Lesson: Can you do it? If you could ask a computer what it is, it would say something like “I am a computer”. And if you ask people today what they do, or who they are, they give you the same type of answer! They’re total automatons, blinded by the vision of what society wants them to be. They’re not individuals, but you can be. Give people your name, a firm handshake, and a warm smile. Everything else is superfluous.
*Communication is hard and often done poorly
Lesson: Give people a break! Most people are not very good communicators, and though we wish they were better at it, they aren’t. So let’s deal with the world as it, instead of how we would like it to be. We can ease our expectations of people without becoming doormats. Although we shouldn’t let people walk all over us, we need to realize that most people just suck at communicating. It’s not our problem, and we don’t have to give in to anger.
*Listen during an argument, instead of forming your opinion while the other person is talking
Lesson: This is not easy. I would never pretend that it is. But you’ll notice that many people, when they’re “listening” to you, couldn’t be bothered to focus on your words, but are instead formulating their reply, and just waiting for you to stop talking. But if you actually start to listen to people instead of doing what the masses do, then some real communication can take place.
*Your appreciation is unlimited in supply, so there’s no reason to keep it to yourself
Lesson: You think you have to stockpile your appreciation for the people who deserve it the most? Keep in mind this simple heuristic: lavish your appreciation on whoever is standing in front of you at this very moment.
*Someone yelling invariably means that they want to be heard
Lesson: My experience as a nightclub bouncer has taught me this lesson repeatedly. When people feel like their views are being respected, they’re not going to yell. When they resort to yelling, however, that is a clear signal that they believe that you aren’t listening to them, or hearing what they have to say. Their clumsy approach is just to say it louder. Recognize this, and show them that you are listening.
*Your performance WILL go down if you’re learning
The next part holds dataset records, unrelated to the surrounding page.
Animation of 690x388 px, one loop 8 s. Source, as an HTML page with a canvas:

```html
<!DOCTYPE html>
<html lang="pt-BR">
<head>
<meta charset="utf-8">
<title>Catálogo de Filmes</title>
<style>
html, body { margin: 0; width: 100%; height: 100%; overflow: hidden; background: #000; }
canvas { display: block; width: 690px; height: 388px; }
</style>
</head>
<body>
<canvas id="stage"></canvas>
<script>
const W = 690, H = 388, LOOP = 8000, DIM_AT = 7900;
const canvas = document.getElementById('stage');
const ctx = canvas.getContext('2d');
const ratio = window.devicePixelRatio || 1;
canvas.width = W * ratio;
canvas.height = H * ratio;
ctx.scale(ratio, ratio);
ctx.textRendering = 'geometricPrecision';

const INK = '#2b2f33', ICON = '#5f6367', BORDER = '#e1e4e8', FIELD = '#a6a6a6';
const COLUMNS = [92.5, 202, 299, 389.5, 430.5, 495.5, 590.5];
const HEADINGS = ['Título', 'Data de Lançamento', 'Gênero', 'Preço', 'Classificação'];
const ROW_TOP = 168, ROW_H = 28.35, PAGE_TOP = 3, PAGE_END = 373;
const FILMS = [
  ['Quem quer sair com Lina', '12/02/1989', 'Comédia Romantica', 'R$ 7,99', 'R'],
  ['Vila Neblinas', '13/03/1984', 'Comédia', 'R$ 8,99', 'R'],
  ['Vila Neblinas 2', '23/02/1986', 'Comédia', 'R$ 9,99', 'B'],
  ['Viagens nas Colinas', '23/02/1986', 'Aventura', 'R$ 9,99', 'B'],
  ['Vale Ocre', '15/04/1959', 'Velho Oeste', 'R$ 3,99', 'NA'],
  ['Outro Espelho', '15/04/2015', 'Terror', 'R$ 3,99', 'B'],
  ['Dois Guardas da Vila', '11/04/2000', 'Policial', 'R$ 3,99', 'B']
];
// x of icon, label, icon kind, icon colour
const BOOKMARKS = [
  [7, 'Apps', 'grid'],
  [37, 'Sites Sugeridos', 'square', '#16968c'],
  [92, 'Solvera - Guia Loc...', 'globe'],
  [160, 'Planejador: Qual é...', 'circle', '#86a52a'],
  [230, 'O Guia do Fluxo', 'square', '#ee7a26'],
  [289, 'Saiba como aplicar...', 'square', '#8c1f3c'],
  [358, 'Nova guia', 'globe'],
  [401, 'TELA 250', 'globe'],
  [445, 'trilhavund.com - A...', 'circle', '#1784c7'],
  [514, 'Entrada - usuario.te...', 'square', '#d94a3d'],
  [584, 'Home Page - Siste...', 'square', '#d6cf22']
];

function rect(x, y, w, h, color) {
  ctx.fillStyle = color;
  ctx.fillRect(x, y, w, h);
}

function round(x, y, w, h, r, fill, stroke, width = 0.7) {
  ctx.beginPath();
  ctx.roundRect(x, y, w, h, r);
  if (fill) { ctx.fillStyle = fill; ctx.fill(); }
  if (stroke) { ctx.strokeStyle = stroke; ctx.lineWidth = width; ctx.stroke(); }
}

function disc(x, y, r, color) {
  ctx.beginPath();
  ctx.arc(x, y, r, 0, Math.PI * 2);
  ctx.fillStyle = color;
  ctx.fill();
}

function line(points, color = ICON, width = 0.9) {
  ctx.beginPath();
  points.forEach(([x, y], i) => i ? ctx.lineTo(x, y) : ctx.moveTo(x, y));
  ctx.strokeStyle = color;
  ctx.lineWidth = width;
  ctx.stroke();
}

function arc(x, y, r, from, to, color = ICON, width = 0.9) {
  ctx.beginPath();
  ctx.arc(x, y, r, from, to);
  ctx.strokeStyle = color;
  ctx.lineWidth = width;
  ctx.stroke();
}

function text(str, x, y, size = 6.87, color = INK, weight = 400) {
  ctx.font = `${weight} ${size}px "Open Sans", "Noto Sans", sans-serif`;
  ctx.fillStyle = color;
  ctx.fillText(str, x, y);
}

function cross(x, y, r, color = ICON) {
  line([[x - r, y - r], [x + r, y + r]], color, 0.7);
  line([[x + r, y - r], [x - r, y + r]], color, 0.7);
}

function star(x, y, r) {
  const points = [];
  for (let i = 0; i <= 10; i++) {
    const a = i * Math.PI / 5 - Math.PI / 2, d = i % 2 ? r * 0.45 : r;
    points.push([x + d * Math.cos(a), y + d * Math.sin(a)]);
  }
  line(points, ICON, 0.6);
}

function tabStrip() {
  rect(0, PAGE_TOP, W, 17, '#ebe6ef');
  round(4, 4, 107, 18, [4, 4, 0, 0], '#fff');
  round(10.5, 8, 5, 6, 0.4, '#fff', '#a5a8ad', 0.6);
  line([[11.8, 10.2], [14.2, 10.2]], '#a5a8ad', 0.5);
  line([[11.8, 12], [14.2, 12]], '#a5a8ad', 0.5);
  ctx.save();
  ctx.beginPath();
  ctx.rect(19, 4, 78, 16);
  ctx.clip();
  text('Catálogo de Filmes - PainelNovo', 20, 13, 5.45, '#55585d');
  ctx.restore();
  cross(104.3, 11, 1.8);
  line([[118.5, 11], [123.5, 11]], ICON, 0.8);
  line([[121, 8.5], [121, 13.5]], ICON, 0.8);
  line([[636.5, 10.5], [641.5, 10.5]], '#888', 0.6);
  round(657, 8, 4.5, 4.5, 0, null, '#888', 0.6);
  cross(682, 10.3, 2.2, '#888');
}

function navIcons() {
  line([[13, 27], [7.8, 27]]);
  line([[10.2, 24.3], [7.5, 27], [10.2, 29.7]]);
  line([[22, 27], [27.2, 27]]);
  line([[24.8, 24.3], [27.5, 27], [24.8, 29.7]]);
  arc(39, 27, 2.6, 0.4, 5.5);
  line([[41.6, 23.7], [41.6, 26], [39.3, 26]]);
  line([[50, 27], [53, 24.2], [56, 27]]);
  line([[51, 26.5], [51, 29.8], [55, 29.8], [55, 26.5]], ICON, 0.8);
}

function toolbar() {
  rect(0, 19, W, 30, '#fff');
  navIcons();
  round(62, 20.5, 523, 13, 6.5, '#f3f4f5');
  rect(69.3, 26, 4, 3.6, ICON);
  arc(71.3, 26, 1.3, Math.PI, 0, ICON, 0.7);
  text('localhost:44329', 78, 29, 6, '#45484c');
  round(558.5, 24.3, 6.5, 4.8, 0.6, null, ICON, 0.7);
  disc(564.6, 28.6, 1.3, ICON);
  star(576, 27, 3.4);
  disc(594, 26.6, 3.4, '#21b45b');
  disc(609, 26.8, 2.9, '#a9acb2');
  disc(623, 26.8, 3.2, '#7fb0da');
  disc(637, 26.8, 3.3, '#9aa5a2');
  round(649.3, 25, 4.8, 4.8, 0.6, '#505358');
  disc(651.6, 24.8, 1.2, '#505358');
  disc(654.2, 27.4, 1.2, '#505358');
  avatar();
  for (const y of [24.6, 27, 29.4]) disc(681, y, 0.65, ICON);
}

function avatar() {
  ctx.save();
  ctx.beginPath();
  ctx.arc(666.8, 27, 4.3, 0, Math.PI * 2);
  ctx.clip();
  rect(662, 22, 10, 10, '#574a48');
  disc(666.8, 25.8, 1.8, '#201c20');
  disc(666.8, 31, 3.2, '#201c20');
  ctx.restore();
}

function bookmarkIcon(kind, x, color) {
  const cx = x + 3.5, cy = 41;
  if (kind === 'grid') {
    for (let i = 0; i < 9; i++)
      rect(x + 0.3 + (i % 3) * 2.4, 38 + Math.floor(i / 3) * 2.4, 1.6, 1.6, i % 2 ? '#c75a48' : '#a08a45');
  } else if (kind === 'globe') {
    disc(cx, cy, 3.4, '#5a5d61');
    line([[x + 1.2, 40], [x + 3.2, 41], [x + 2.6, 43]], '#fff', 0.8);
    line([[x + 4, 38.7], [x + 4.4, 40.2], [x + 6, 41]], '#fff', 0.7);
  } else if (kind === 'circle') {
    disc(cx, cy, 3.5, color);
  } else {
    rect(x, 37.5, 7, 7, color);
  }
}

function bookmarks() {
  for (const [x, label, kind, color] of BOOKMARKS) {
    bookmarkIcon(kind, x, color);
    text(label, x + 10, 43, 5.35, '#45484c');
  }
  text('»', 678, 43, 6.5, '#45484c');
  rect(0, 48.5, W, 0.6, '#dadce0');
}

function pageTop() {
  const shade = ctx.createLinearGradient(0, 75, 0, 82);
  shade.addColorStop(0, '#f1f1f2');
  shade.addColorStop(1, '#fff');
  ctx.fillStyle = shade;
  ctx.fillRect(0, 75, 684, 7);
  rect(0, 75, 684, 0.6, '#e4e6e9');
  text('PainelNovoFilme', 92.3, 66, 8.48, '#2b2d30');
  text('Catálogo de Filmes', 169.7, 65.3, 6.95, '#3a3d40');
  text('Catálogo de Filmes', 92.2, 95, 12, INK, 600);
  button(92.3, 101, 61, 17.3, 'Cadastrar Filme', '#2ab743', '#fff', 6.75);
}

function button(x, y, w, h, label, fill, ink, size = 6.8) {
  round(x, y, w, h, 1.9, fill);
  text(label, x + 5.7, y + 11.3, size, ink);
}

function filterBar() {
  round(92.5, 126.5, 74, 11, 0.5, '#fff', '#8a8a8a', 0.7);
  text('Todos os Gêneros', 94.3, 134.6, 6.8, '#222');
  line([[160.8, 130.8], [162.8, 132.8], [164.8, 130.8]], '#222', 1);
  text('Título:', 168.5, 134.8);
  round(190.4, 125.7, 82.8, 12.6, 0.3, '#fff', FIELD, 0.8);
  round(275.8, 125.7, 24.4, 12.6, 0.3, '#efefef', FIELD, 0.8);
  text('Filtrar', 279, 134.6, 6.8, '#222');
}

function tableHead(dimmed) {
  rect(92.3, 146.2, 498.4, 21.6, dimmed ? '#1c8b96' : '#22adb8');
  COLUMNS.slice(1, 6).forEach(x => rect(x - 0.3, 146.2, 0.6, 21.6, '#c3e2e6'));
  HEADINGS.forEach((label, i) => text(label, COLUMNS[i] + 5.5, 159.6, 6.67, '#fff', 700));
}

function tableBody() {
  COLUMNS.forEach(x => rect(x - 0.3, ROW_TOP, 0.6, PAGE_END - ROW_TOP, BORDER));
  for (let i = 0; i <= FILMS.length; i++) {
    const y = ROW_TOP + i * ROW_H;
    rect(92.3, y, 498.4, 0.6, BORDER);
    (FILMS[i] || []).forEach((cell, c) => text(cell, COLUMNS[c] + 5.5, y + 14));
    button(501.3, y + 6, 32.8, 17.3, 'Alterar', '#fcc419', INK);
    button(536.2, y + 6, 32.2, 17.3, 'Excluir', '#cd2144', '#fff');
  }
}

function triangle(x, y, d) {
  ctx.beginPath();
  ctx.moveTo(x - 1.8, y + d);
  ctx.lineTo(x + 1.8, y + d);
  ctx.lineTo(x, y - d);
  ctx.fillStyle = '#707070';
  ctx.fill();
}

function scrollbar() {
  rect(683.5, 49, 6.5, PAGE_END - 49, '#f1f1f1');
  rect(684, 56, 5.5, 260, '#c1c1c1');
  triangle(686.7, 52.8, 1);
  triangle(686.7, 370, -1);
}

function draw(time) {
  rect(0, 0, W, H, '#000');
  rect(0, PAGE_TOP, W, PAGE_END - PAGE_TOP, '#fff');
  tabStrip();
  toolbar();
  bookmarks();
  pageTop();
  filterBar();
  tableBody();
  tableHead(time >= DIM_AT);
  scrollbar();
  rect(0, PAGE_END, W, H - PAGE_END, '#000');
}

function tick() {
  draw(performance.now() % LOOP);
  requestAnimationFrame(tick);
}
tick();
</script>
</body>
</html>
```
Lesson: Beginners are terrible at what they’re doing. Why? Because they haven’t done it before! There is a learning curve that comes with everything that you are attempting to do, and my advice is to become very comfortable with looking like you have no idea what you’re doing. There will be an initial dip, and then you’re going to see your progress accelerate. Ride out the dip, and you’ll be on your way.
As you can see, there’s some good stuff here. Peter Bregman is a smart man, and when I read “Four Seconds”, I took notes. Mindfulness has a place everywhere in our lives, and by taking a step back before we advance forward, we can save ourselves a lot of heartache and frustration.
We don’t have to unconsciously react to the demands and actions of others. We can deliberately choose how we respond to every situation in which we may find ourselves throughout the day. We can do something different than we’ve done before.
Because self-discipline is an expression of our own will, we have the power to choose how we show up in the world. It’s my hope that you will execute that power.
I hope these notes sparked your interest, or led to some new questions, or just made your life better in some way.
If they did, I’d love for you to consider donating to the phenomenal international non-profit, Doctors Without Borders. We operate all over the world, proving free medical services to those hardest hit by war, famine, and other disasters and atrocities. We never discriminate on the basis of gender, religion, ethnicity, etc. And we would be honored to receive your support.
All the best,
Matt Karamazov is a human rights activist, boxer, and writer who reads at least 100 books every year and throws 300 punches per minute. His website, Godlike Discipline, is dedicated to raising money for causes like Doctors Without Borders, and Human Rights Watch, among others. It’s also dedicated to helping people tackle their biggest willpower challenges. He also like death metal, and so, consequently doesn’t get many second dates. Here he is on a horse.